This essay review of Margaret Atwood's Payback centers on the observation that the book does not dwell on the unnatural face of interest and finance. In this era of financialization, debt has been thoroughly uncoupled from the concept of payback. The least valuable debt is the one that is promptly repaid. It is this aspect of debt—the interest, not the principal—that has attracted the richest tradition of social condemnation. As stable forms of production and exchange were replaced by international arbitrage, the link between debt and sorcery became evident to observers around the world. More profoundly, Atwood's widely shared commonsense impression that consumer debt is a measure of self-indulgence does not hold up empirically. It turns out that our unprecedented levels of household indebtedness were overwhelmingly a function of nondiscretionary spending. Even as Americans owed one hundred percent of GDP in individual debt in 2008, the real Faustian bargain was not a “enjoy now, pay later” scheme for “glitzy, short-term junk.” The truth is much scarier, and points toward a different set of cultural and theological references than the ones Atwood investigates.
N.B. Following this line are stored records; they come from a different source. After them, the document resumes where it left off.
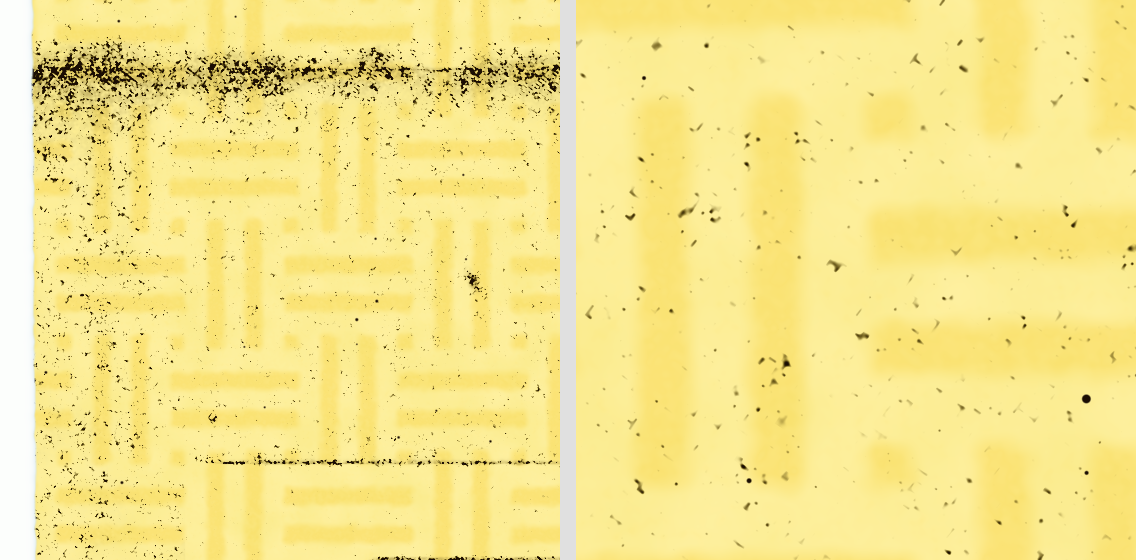
Left: the whole. Right: its middle third, enlarged.
Give the GLSL for this pattern, as a Shadertoy shader.

```glsl
// Pale yellow paper with a basket-weave print, sooty creases and a torn left edge.
#define CELL vec2(0.2031, 0.2064)
#define ORIGIN vec2(0.419, 0.699)
#define BAR_HALF vec2(0.115, 0.0150)
#define BAR_OFFSET 0.034
#define DOT_HALF 0.013
#define SOFTNESS 0.009
#define PAPER vec3(0.99, 0.935, 0.60)
#define PRINT vec3(0.98, 0.885, 0.44)
#define OLIVE vec3(0.42, 0.35, 0.09)
#define SOOT vec3(0.10, 0.05, 0.01)
#define PATCH_CORNER vec2(0.332, 0.172)
#define CREASE_Y 0.877

float hash(vec2 p) {
    return fract(sin(dot(p, vec2(127.1, 311.7))) * 43758.5453);
}

float noise(vec2 p) {
    p = mat2(0.8, 0.6, -0.6, 0.8) * p; // turn the lattice off the axes
    vec2 i = floor(p), f = fract(p);
    f = f * f * (3.0 - 2.0 * f);
    return mix(mix(hash(i), hash(i + vec2(1, 0)), f.x),
               mix(hash(i + vec2(0, 1)), hash(i + vec2(1, 1)), f.x), f.y);
}

float gauss(float x) { return exp(-x * x); }

float roundedBox(vec2 p, vec2 halfSize) {
    float radius = 0.008;
    vec2 d = abs(p) - halfSize + radius;
    return length(max(d, 0.0)) + min(max(d.x, d.y), 0.0) - radius;
}

// Paired bars turn a quarter in alternate cells, with a square at every corner.
float weave(vec2 uv) {
    vec2 p = uv - ORIGIN;
    vec2 home = floor(p / CELL + 0.5);
    vec2 corner = (fract(p / CELL) - 0.5) * CELL;
    float d = roundedBox(corner, vec2(DOT_HALF));
    for (int j = -1; j <= 1; j++)
    for (int i = -1; i <= 1; i++) {
        vec2 id = home + vec2(i, j);
        vec2 q = p - id * CELL;
        if (mod(id.x + id.y, 2.0) > 0.5) q = q.yx;
        d = min(d, roundedBox(vec2(q.x, abs(q.y) - BAR_OFFSET), BAR_HALF));
    }
    d += 0.006 * (noise(uv * 75.0) - 0.5);
    return 1.0 - smoothstep(-SOFTNESS, SOFTNESS, d);
}

// How thickly the soot lies, from 0 to 1.
float sootDensity(vec2 uv) {
    float clump = noise(uv * 18.0) + 0.5 * noise(uv * 41.0) - 0.75;
    float left = 1.0 - smoothstep(0.20, 0.34, uv.x);
    float density = 0.14 + 0.15 * left + 0.12 * clump;

    // Upper crease: broad band, thin dark line, fade below
    float y = uv.y - CREASE_Y - 0.003 * (noise(uv * 30.0) - 0.5);
    float band = y > 0.0 ? gauss(y / 0.036) : gauss(y / 0.046);
    density += band * (0.33 + 0.12 * left + 0.22 * clump);
    density += gauss(y / 0.004) * (0.12 + 0.20 * noise(uv * 45.0));
    density += 0.15 * smoothstep(0.62, 0.84, uv.y) * step(y, 0.0);
    density *= 1.0 - 0.6 * smoothstep(0.925, 0.945, uv.y);

    // Soot gathered against the edges of the clean patch
    vec2 e = uv - PATCH_CORNER;
    float alongTop = smoothstep(-0.01, 0.10, e.x);
    density += alongTop * exp(-max(e.y, 0.0) / 0.016) * 0.32;
    float side = exp(-max(-e.x, 0.0) / 0.035) * (1.0 - smoothstep(-0.12, 0.0, e.y));
    density += side * (0.32 + 0.3 * clump);
    float clean = smoothstep(-0.002, 0.002, min(e.x, -e.y));
    density = mix(density, 0.04, clean);
    density += alongTop * gauss(e.y / 0.005) * (0.28 + 0.3 * noise(uv * 55.0));

    // Smudges
    vec2 s = uv - vec2(0.844, 0.499);
    density += 0.7 * gauss(length(vec2(s.x + 0.4 * s.y, 0.5 * s.y)) / 0.011);
    density += 0.35 * gauss(length(uv - vec2(0.671, 0.902)) / 0.016);
    density += 0.5 * gauss(length(uv - vec2(0.382, 0.251)) / 0.008);
    density += 0.75 * gauss(uv.y / 0.007) * smoothstep(0.64, 0.68, uv.x);
    return clamp(density, 0.0, 1.0);
}

// Sparse round specks, at most one in each grid square.
float specks(vec2 uv, float px) {
    vec2 g = uv * 20.0, id = floor(g);
    vec2 centre = 0.2 + 0.6 * vec2(hash(id + 3.1), hash(id + 7.7));
    float radius = mix(0.0009, 0.0026, hash(id + 5.3));
    float d = length(fract(g) - centre) / 20.0 - radius;
    return step(0.94, hash(id)) * (1.0 - smoothstep(-px, px, d));
}

void mainImage(out vec4 fragColor, in vec2 fragCoord) {
    vec2 uv = fragCoord / iResolution.y;
    float px = 1.0 / iResolution.y;

    // Mottled paper and print
    float grain = 0.6 * noise(uv * 230.0) + 0.4 * noise(uv * 120.0) - 0.5;
    float blotch = noise(uv * 26.0) - 0.5;
    float ink = weave(uv) * (0.84 + 0.5 * grain + 0.4 * blotch);
    vec3 col = mix(PAPER, PRINT, clamp(ink + 0.06 + 0.3 * grain, 0.0, 1.0));
    col += vec3(0.012, 0.016, 0.06) * blotch + vec3(0.0, 0.02, 0.07) * grain;

    // Grainy soot over a dusty haze
    float density = sootDensity(uv);
    float grit = 0.6 * noise(uv * 310.0) + 0.4 * noise(uv * 125.0 + 9.0);
    float haze = smoothstep(0.25, 0.75, density) * (0.35 + 0.9 * grain);
    col = mix(col, vec3(0.66, 0.58, 0.28), clamp(haze, 0.0, 0.8));
    float limit = mix(0.88, 0.34, density);
    float soot = smoothstep(limit - 0.08, limit + 0.26, grit);
    col = mix(col, OLIVE, smoothstep(0.0, 0.65, soot));
    col = mix(col, SOOT, smoothstep(0.45, 0.85, soot));
    col = mix(col, SOOT, specks(uv, px));

    // Torn edge on a white backing with a faint cool shadow
    float edge = uv.x - 0.064 + 0.006 * uv.y - 0.004 * (noise(uv * 60.0) - 0.5);
    vec3 backing = mix(vec3(0.99, 0.995, 0.99), vec3(0.86, 0.92, 0.95), exp(min(edge, 0.0) / 0.004));
    col = mix(backing, col, smoothstep(-0.001 - px, 0.001 + px, edge));

    fragColor = vec4(clamp(col, 0.0, 1.0), 1.0);
}
```
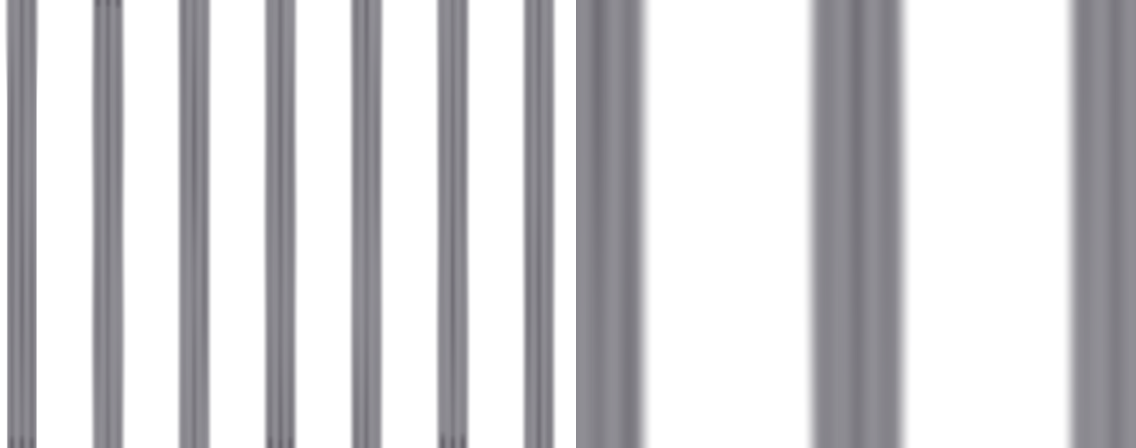
Left: the whole. Right: its middle third, enlarged.
Reproduce this pattern procedurally as a Shadertoy shader.

```glsl
const float BAR_COUNT = 7.0;
const float BAR_PITCH = 0.1539;     // fraction of canvas width
const float FIRST_CENTER = 0.0391;
const float HALF_WIDTH = 0.177;     // the rest are fractions of the pitch
const float EDGE_BLUR = 0.037;
const float GROOVE_OFFSET = 0.116;
const float GROOVE_WIDTH = 0.034;

const vec3 PAPER = vec3(1.0);
const vec3 STEEL = vec3(0.565, 0.56, 0.585);
const vec3 GROOVE = vec3(0.41, 0.40, 0.43);

float hash(vec2 p) {
    vec3 q = fract(vec3(p.xyx) * 0.1031);
    q += dot(q, q.yzx + 33.33);
    return fract((q.x + q.y) * q.z);
}

// Smooth variation along one bar, independent for each lane
float laneNoise(float lane, float y) {
    float cell = floor(y);
    float t = smoothstep(0.0, 1.0, fract(y));
    return mix(hash(vec2(lane, cell)), hash(vec2(lane, cell + 1.0)), t);
}

float softLine(float offset, float width) {
    float d = offset / width;
    return exp(-d * d);
}

// Short dark marks at the top and bottom ends of some bars
float endWear(float id, float y) {
    float top = step(0.45, hash(vec2(id, 71.0))) * smoothstep(0.965, 0.995, y);
    float bottom = step(0.4, hash(vec2(id, 83.0))) * (1.0 - smoothstep(0.01, 0.05, y));
    return max(top, bottom);
}

// Three lengthwise grooves whose depth drifts along the bar
float grooveDepth(float x, float y, float id) {
    float depth = 0.0;
    for (int i = -1; i <= 1; i++) {
        float side = float(i);
        float lane = id * 3.0 + side + 11.0;
        float drift = laneNoise(lane, y * 3.0);
        float strength = i == 0 ? mix(0.4, 0.8, drift) : mix(0.1, 0.62, drift);
        strength = max(strength, endWear(id, y));
        depth += strength * softLine(x - side * GROOVE_OFFSET, GROOVE_WIDTH);
    }
    return min(depth, 1.0);
}

float barMask(float x, float y, float id, float pixel) {
    // The first bar is slimmer and crisper, flaring near its top
    float crisp = 1.0 - step(0.5, id);
    float flare = smoothstep(0.75, 0.95, y);
    float slim = crisp * (1.0 - flare);
    float blur = max(mix(EDGE_BLUR, 0.012, slim), pixel);
    float sway = 0.008 * (laneNoise(id + 47.0, y * 4.0) - 0.5);
    float halfWidth = HALF_WIDTH - 0.007 * slim + sway * (1.0 - crisp);
    return 1.0 - smoothstep(halfWidth - blur, halfWidth + blur, abs(x));
}

void mainImage(out vec4 fragColor, in vec2 fragCoord) {
    vec2 uv = fragCoord / iResolution.xy;
    float across = (uv.x - FIRST_CENTER) / BAR_PITCH;
    float id = clamp(floor(across + 0.5), 0.0, BAR_COUNT - 1.0);
    float x = across - id;
    float pixel = 1.0 / (iResolution.x * BAR_PITCH);

    // Bar surface with faint lengthwise streaks
    float streak = laneNoise(id * 31.0 + floor(x * 40.0) + 97.0, uv.y * 5.0) - 0.5;
    vec3 surface = mix(STEEL, GROOVE, grooveDepth(x, uv.y, id)) + 0.015 * streak;

    vec3 color = mix(PAPER, surface, barMask(x, uv.y, id, pixel));
    fragColor = vec4(color, 1.0);
}
```
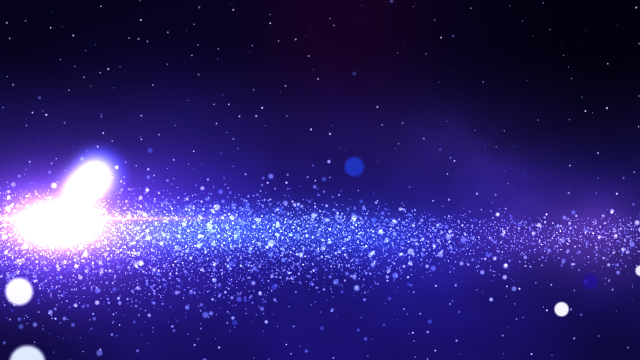
Give the GLSL for this background, as a Shadertoy shader.

```glsl
float hash(vec2 p) {
    return fract(sin(dot(p, vec2(127.1, 311.7))) * 43758.55);
}

float noise(vec2 p) {
    vec2 i = floor(p), f = fract(p);
    f = f * f * (3.0 - 2.0 * f);
    return mix(mix(hash(i), hash(i + vec2(1, 0)), f.x),
               mix(hash(i + vec2(0, 1)), hash(i + vec2(1, 1)), f.x), f.y);
}

float fbm(vec2 p) {
    float sum = 0.0, weight = 0.5;
    for (int i = 0; i < 4; i++) {
        sum += weight * noise(p);
        p = p * 2.03 + 7.1;
        weight *= 0.5;
    }
    return sum;
}

// Gaussian blob with separate horizontal and vertical spread
float blob(vec2 p, vec2 centre, vec2 spread) {
    vec2 d = (p - centre) / spread;
    return exp(-dot(d, d));
}

float disc(vec2 p, vec2 centre, float radius, float blur) {
    return 1.0 - smoothstep(radius - blur, radius + blur, length(p - centre));
}

// Share of cells holding a particle in the dusty band
float bandDensity(vec2 p, float spread) {
    float y = p.y - 0.365;
    float above = mix(0.075, 0.03, smoothstep(0.5, 1.4, p.x));
    float below = mix(0.14, 0.085, smoothstep(0.4, 1.5, p.x));
    float width = (y > 0.0 ? above : below) * spread;
    float along = mix(0.95, 0.5, smoothstep(0.9, 1.4, p.x));
    return along * exp(-y * y / (width * width));
}

// One rotated grid of round particles: x = coverage, y = random tint
vec2 particles(vec2 p, float cell, float radius, float seed, float spread, float floorDensity) {
    float a = seed * 1.7 + 0.4;
    mat2 turn = mat2(cos(a), sin(a), -sin(a), cos(a));
    vec2 id = floor(turn * p / cell);
    vec2 key = id + seed * 17.3;
    vec2 jitter = 0.22 + 0.56 * vec2(hash(key), hash(key + 5.7));
    vec2 centre = (id + jitter) * cell * turn;
    float keep = step(hash(key + 11.9), bandDensity(centre, spread) + floorDensity);
    float size = radius * mix(0.55, 1.0, hash(key + 23.1));
    float tint = hash(key + 31.7);
    float light = disc(p, centre, size, 0.75 / iResolution.y + size * 0.2);
    return vec2(keep * light * mix(0.35, 1.0, tint), tint);
}

vec3 nebula(vec2 p) {
    vec3 color = mix(vec3(0.10, 0.065, 0.43), vec3(0.14, 0.10, 0.57), smoothstep(0.0, 0.3, p.y));
    color = mix(color, vec3(0.085, 0.06, 0.32), smoothstep(0.34, 0.62, p.y));
    color = mix(color, vec3(0.02, 0.008, 0.11), smoothstep(0.52, 0.9, p.y));
    color *= 1.0 - 0.35 * smoothstep(1.1, 1.8, p.x) * smoothstep(0.45, 0.15, abs(p.y - 0.1));
    color *= 1.0 - 0.55 * blob(p, vec2(1.72, 0.85), vec2(0.4, 0.35));
    color *= 1.0 - 0.4 * blob(p, vec2(0.0, 0.02), vec2(0.35, 0.15));

    // Coloured haze
    float cloud = fbm(p * vec2(3.5, 4.5) + 3.0);
    color *= 0.75 + 0.5 * cloud;
    color += vec3(0.07, 0.0, 0.03) * blob(p, vec2(0.95, 0.95), vec2(0.25, 0.3));
    color += vec3(0.15, 0.10, 0.30) * cloud * blob(p, vec2(1.27, 0.55), vec2(0.22, 0.15));
    color += vec3(0.30, 0.17, 0.28) * cloud * blob(p, vec2(1.62, 0.34), vec2(0.3, 0.12));
    color += vec3(0.04, 0.03, 0.12) * blob(p, vec2(0.4, 0.6), vec2(0.35, 0.25));
    color += vec3(0.10, 0.26, 0.36) * blob(p, vec2(0.55, 0.36), vec2(0.33, 0.06));
    color += vec3(0.05, 0.10, 0.22) * blob(p, vec2(1.03, 0.34), vec2(0.2, 0.08));
    return color;
}

vec3 flare(vec2 p) {
    vec2 core = vec2(0.16, 0.38);
    vec3 light = vec3(1.5, 1.4, 1.6) * blob(p, core, vec2(0.105, 0.06));
    light += vec3(0.60, 0.38, 0.72) * blob(p, core, vec2(0.22, 0.11));
    light += vec3(0.20, 0.10, 0.32) * blob(p, core, vec2(0.4, 0.22));

    // Upper lobe and its blue halo
    light += vec3(0.06, 0.12, 0.60) * disc(p, vec2(0.275, 0.52), 0.06, 0.04);
    light += 1.5 * blob(p, vec2(0.265, 0.51), vec2(0.046));
    light += 1.2 * blob(p, vec2(0.22, 0.475), vec2(0.042));

    // Horizontal streak
    float fade = smoothstep(0.8, 0.15, p.x);
    light += vec3(0.75, 0.45, 0.80) * fade * exp(-abs(p.y - 0.393) / 0.005);
    return light;
}

void mainImage(out vec4 fragColor, in vec2 fragCoord) {
    vec2 p = fragCoord / iResolution.y;
    vec3 color = nebula(p);

    // Particles, from fine dust to sparse larger lights
    for (int i = 0; i < 12; i++) {
        float t = float(i) / 11.0;
        float cell = mix(0.010, 0.075, t * t);
        float radius = mix(0.0015, 0.0085, t * t);
        vec2 dot2 = particles(p, cell, radius, float(i) + 1.0, mix(0.8, 1.6, t), 0.0);
        vec3 tint = mix(vec3(0.25, 0.45, 1.0), vec3(0.88, 0.94, 1.0), dot2.y);
        color += tint * dot2.x * mix(0.8, 0.65, t);
    }

    // Stars over the whole sky
    for (int i = 0; i < 2; i++)
        color += 0.85 * particles(p, 0.065, 0.003, 20.0 + float(i), 0.1, 0.24).x;

    // Large soft lights
    color = mix(color, vec3(0.12, 0.22, 0.80), 0.85 * disc(p, vec2(0.984, 0.537), 0.027, 0.006));
    color = mix(color, vec3(0.13, 0.06, 0.62), 0.7 * disc(p, vec2(1.64, 0.218), 0.021, 0.007));
    color = mix(color, vec3(0.90, 0.93, 1.0), disc(p, vec2(0.053, 0.19), 0.038, 0.007));
    color = mix(color, vec3(0.86, 0.91, 1.0), disc(p, vec2(0.076, -0.01), 0.050, 0.008));
    color = mix(color, vec3(0.97, 0.96, 1.0), disc(p, vec2(1.56, 0.141), 0.020, 0.004));
    color = mix(color, vec3(0.92, 0.92, 1.0), disc(p, vec2(1.78, 0.248), 0.015, 0.004));

    color += flare(p);
    fragColor = vec4(clamp(color, 0.0, 1.0), 1.0);
}
```
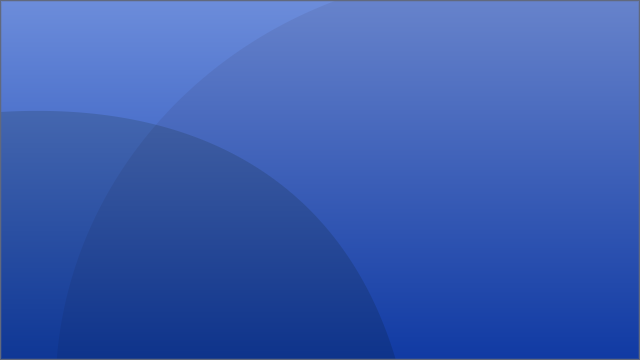
Write a Shadertoy shader that draws this background.

```glsl
// Blue backdrop: a vertical gradient darkened by two large overlapping
// ellipses that run off the canvas, closed by a thin grey frame.
// Each ellipse is a soft-edged mask that multiplies the colour below it.

const vec3 SKY_TOP = vec3(0.425, 0.552, 0.857);
const vec3 SKY_BOTTOM = vec3(0.066, 0.244, 0.687);
const vec3 LARGE_TINT = vec3(0.95, 0.93, 0.93);
const vec3 HILL_TINT = vec3(0.855, 0.88, 0.852);
const vec3 FRAME_COLOR = vec3(0.38, 0.41, 0.49);
const float FRAME_WIDTH = 1.0 / 288.0;

// Approximate signed distance to a rotated ellipse, negative inside
float ellipseDistance(vec2 p, vec2 center, vec2 radii, float angle) {
    float c = cos(angle), s = sin(angle);
    vec2 d = p - center;
    vec2 q = vec2(c * d.x + s * d.y, c * d.y - s * d.x) / radii;
    float k = length(q);
    return (k - 1.0) * k / max(length(q / radii), 1e-4);
}

// Distance inward from the nearest canvas side
float sideDistance(vec2 p, vec2 size) {
    vec2 d = min(p, size - p);
    return min(d.x, d.y);
}

// Coverage of a shape, smoothed across one pixel
float coverage(float dist, float pixel) {
    return clamp(0.5 - dist / pixel, 0.0, 1.0);
}

vec3 shade(vec3 color, vec3 tint, float mask) {
    return color * mix(vec3(1.0), tint, mask);
}

void mainImage(out vec4 fragColor, in vec2 fragCoord) {
    // Canvas height is one unit
    float pixel = 1.0 / iResolution.y;
    vec2 p = fragCoord * pixel;
    vec2 size = iResolution.xy * pixel;
    float aspectScale = size.x / (16.0 / 9.0);
    vec2 s = vec2(p.x / aspectScale, p.y);

    vec3 color = mix(SKY_BOTTOM, SKY_TOP, p.y);

    // Large ellipse on the right, then the tilted hill at lower left
    float large = ellipseDistance(s, vec2(1.3889, -0.0845), vec2(1.2347, 1.1653), 0.0);
    float hill = ellipseDistance(s, vec2(-1.9282, -2.6507), vec2(1.8734, 4.147), -0.7253);
    color = shade(color, LARGE_TINT, coverage(large, pixel));
    color = shade(color, HILL_TINT, coverage(hill, pixel));

    // Thin frame
    float frame = coverage(sideDistance(p, size) - FRAME_WIDTH, pixel);
    color = mix(color, FRAME_COLOR, frame);

    fragColor = vec4(color, 1.0);
}
```
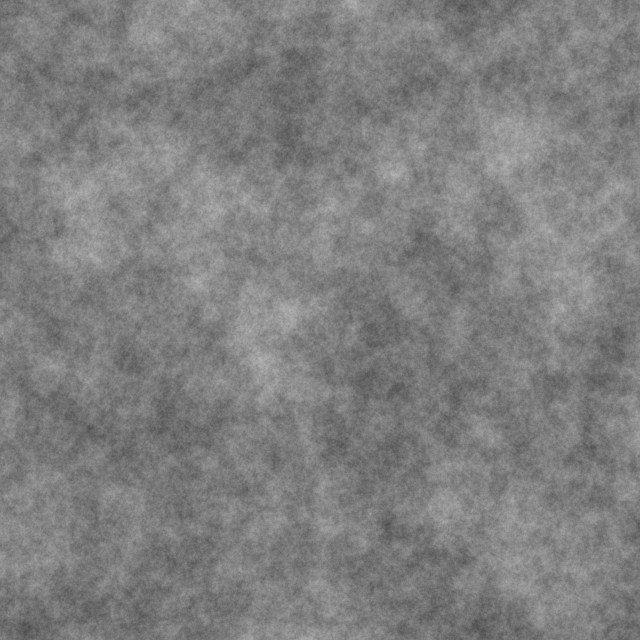
Reproduce this texture procedurally as a Shadertoy shader.

```glsl
// Soft grey cloud texture: fractal noise with nearly equal energy in every octave
#define MEAN_GREY 0.502
#define DEVIATION 0.050
#define BASE_CELLS 3.0
#define OCTAVES 8
#define GAIN 0.92
#define TURN 0.65
#define SEED 17.3

const float TAU = 6.2831853;
const float NOISE_DEVIATION = 0.2136; // of one octave of gradient noise

float hash(vec2 p) {
    return fract(sin(dot(p, vec2(127.1, 311.7))) * 43758.5453);
}

// Dot product of a lattice corner's random unit gradient with the offset from it
float cornerSlope(vec2 corner, vec2 offset) {
    float angle = TAU * hash(corner);
    return dot(vec2(cos(angle), sin(angle)), offset);
}

float gradientNoise(vec2 p) {
    vec2 cell = floor(p);
    vec2 f = p - cell;
    vec2 blend = f * f * f * (f * (f * 6.0 - 15.0) + 10.0);
    vec2 e = vec2(1.0, 0.0);
    float low = mix(cornerSlope(cell, f), cornerSlope(cell + e, f - e), blend.x);
    float high = mix(cornerSlope(cell + e.yx, f - e.yx), cornerSlope(cell + e.xx, f - e.xx), blend.x);
    return mix(low, high, blend.y);
}

// Sum of octaves, scaled to unit deviation
float cloudNoise(vec2 p) {
    mat2 turn = mat2(cos(TURN), sin(TURN), -sin(TURN), cos(TURN));
    float total = 0.0;
    float power = 0.0;
    float amplitude = 1.0;
    p *= BASE_CELLS;
    for (int i = 0; i < OCTAVES; i++) {
        // Turning and shifting each octave hides the lattice
        p = turn * p;
        total += amplitude * gradientNoise(p + SEED * float(i + 1));
        power += amplitude * amplitude;
        amplitude *= GAIN;
        p *= 2.0;
    }
    return total / (NOISE_DEVIATION * sqrt(power));
}

void mainImage(out vec4 fragColor, in vec2 fragCoord) {
    vec2 uv = fragCoord / iResolution.y;
    float grey = MEAN_GREY + DEVIATION * cloudNoise(uv);
    fragColor = vec4(vec3(clamp(grey, 0.0, 1.0)), 1.0);
}
```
The dividing line between solvency and insolvency, it turns out, is not consumption but reproduction: the most certain route to financial disaster is having a child.

You do not currently have access to this content.